**Given records:**
· · · ·

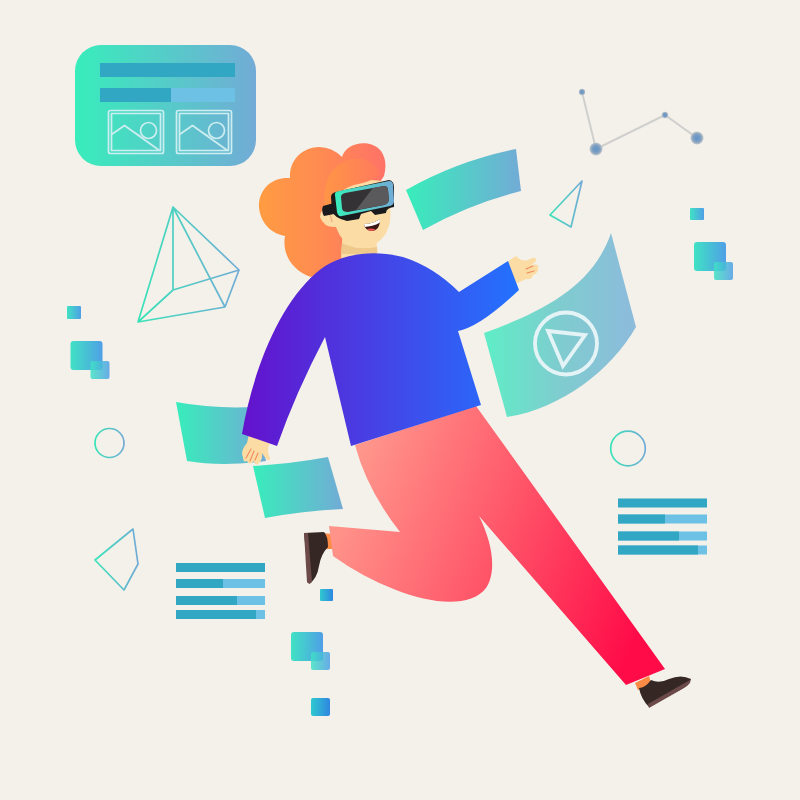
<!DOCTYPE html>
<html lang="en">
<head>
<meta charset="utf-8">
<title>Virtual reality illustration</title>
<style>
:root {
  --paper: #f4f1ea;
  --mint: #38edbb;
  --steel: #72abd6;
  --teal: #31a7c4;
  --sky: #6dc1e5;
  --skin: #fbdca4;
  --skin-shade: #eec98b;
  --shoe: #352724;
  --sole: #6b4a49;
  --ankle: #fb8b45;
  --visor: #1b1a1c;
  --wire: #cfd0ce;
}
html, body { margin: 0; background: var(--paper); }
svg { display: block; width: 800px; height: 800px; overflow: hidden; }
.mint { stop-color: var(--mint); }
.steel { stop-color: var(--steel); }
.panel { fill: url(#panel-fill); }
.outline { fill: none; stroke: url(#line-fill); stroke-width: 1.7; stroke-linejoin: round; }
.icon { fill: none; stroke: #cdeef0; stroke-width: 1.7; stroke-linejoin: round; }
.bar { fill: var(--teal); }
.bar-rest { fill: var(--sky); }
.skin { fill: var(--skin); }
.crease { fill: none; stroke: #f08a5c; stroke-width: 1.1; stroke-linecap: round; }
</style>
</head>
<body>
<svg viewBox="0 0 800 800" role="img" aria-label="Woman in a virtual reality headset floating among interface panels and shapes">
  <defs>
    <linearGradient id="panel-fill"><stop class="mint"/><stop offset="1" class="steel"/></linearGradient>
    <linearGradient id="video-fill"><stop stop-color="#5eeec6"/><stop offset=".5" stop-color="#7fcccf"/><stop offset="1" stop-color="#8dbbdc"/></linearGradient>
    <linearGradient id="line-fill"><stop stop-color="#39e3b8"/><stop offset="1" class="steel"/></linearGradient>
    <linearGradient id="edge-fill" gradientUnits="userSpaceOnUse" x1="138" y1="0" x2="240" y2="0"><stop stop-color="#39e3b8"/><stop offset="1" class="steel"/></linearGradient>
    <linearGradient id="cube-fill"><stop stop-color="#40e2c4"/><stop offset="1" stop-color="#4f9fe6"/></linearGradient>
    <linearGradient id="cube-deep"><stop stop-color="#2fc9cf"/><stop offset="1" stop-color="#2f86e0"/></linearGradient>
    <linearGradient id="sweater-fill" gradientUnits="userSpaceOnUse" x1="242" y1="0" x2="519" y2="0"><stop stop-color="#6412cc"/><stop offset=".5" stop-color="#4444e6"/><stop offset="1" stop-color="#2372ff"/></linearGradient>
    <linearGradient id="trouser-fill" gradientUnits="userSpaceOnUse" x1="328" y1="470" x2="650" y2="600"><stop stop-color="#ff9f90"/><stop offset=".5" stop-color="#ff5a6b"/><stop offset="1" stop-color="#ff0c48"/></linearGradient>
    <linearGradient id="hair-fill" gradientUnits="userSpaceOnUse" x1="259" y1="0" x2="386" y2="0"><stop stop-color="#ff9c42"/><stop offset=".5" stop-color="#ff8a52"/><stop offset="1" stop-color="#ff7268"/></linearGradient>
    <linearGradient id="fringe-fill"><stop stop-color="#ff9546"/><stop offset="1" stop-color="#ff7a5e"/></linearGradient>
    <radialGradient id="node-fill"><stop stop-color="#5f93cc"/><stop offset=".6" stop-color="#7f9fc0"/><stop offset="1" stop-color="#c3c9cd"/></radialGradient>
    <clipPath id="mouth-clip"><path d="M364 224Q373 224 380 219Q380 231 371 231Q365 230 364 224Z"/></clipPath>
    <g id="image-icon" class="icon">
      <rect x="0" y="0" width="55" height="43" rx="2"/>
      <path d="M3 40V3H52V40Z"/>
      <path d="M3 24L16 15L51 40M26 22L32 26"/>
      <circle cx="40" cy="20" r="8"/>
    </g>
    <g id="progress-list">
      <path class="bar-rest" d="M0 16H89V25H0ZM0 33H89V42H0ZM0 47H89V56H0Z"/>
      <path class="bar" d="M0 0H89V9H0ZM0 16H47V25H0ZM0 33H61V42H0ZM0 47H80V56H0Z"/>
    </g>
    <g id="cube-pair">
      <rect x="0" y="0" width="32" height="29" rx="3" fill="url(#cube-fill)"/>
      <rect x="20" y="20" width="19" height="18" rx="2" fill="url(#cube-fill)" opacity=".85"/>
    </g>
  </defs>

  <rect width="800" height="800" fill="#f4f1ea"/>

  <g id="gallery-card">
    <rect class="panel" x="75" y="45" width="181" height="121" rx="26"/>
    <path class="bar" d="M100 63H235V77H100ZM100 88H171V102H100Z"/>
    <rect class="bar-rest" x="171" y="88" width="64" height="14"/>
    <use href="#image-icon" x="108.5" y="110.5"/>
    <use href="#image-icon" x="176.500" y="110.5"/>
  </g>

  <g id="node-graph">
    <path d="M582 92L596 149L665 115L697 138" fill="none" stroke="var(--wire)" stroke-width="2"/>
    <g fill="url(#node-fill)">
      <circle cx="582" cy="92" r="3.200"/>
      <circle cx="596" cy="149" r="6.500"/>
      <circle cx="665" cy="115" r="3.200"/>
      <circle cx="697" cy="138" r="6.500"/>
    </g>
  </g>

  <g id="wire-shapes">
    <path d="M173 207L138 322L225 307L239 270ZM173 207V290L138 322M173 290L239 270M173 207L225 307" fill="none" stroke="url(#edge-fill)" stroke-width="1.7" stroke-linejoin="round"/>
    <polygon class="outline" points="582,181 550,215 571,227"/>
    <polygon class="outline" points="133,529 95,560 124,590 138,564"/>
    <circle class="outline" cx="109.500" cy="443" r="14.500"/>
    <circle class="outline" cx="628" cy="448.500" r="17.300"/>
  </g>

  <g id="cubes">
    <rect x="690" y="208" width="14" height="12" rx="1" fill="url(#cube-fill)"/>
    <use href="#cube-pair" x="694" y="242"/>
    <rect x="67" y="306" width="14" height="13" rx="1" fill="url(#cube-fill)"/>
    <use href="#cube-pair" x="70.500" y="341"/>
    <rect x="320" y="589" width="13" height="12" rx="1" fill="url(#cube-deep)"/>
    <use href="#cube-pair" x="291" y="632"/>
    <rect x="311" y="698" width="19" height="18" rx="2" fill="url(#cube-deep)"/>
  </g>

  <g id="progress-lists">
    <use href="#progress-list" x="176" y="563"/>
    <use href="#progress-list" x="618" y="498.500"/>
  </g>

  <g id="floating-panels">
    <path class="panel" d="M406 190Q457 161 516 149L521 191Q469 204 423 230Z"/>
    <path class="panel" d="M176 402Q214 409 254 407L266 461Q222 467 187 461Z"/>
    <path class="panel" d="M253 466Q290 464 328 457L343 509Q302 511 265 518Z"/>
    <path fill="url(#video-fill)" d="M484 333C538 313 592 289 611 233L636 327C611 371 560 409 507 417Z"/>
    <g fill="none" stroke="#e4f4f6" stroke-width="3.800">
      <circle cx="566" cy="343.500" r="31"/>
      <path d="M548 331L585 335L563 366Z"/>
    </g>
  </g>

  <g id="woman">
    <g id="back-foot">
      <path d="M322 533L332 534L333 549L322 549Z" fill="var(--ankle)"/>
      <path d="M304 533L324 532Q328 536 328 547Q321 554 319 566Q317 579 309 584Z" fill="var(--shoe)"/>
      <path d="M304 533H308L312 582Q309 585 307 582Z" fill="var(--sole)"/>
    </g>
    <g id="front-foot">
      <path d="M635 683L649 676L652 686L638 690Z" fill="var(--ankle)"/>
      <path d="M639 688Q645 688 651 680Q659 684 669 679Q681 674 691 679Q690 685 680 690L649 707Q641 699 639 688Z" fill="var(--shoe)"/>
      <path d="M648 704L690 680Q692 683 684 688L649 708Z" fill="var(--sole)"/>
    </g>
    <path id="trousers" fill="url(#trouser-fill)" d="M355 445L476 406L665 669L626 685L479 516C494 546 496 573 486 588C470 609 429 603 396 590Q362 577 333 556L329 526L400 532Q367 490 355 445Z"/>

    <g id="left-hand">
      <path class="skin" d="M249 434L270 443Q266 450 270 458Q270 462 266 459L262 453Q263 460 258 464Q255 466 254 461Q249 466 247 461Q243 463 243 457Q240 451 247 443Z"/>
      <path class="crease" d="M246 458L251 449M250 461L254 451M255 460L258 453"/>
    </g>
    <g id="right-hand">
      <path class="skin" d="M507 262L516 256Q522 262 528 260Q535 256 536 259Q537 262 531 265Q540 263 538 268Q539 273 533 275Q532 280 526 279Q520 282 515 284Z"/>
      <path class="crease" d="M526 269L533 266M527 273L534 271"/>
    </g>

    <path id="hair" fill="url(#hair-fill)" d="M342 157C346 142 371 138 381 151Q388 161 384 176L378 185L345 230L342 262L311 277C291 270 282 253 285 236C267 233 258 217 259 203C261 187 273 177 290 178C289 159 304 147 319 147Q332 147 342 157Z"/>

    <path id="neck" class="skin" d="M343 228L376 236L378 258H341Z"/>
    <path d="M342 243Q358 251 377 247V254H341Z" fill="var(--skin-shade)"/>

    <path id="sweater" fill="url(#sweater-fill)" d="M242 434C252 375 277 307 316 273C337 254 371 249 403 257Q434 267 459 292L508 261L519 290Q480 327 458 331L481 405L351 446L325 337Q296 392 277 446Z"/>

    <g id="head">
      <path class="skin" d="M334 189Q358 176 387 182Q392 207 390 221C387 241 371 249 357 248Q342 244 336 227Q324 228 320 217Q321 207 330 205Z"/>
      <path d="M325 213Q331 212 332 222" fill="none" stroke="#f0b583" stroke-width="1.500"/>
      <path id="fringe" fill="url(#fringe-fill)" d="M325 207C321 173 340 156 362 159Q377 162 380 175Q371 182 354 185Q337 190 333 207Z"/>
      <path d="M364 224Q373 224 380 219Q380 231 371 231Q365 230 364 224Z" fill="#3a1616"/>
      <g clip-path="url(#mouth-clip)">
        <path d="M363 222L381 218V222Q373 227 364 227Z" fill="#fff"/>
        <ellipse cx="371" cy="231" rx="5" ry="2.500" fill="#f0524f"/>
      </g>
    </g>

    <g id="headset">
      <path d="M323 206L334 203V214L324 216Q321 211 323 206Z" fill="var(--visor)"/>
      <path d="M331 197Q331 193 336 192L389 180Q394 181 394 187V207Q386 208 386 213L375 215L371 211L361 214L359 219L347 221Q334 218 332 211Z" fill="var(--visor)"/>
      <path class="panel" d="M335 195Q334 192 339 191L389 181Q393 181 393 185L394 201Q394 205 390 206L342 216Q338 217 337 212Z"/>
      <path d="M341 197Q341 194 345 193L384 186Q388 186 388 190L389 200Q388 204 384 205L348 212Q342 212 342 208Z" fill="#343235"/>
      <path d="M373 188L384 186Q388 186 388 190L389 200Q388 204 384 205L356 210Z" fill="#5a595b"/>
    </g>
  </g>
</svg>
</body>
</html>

· · · ·

Every line holding the word "headset" should be copied out of the records above.

<svg viewBox="0 0 800 800" role="img" aria-label="Woman in a virtual reality headset floating among interface panels and shapes">
    <g id="headset">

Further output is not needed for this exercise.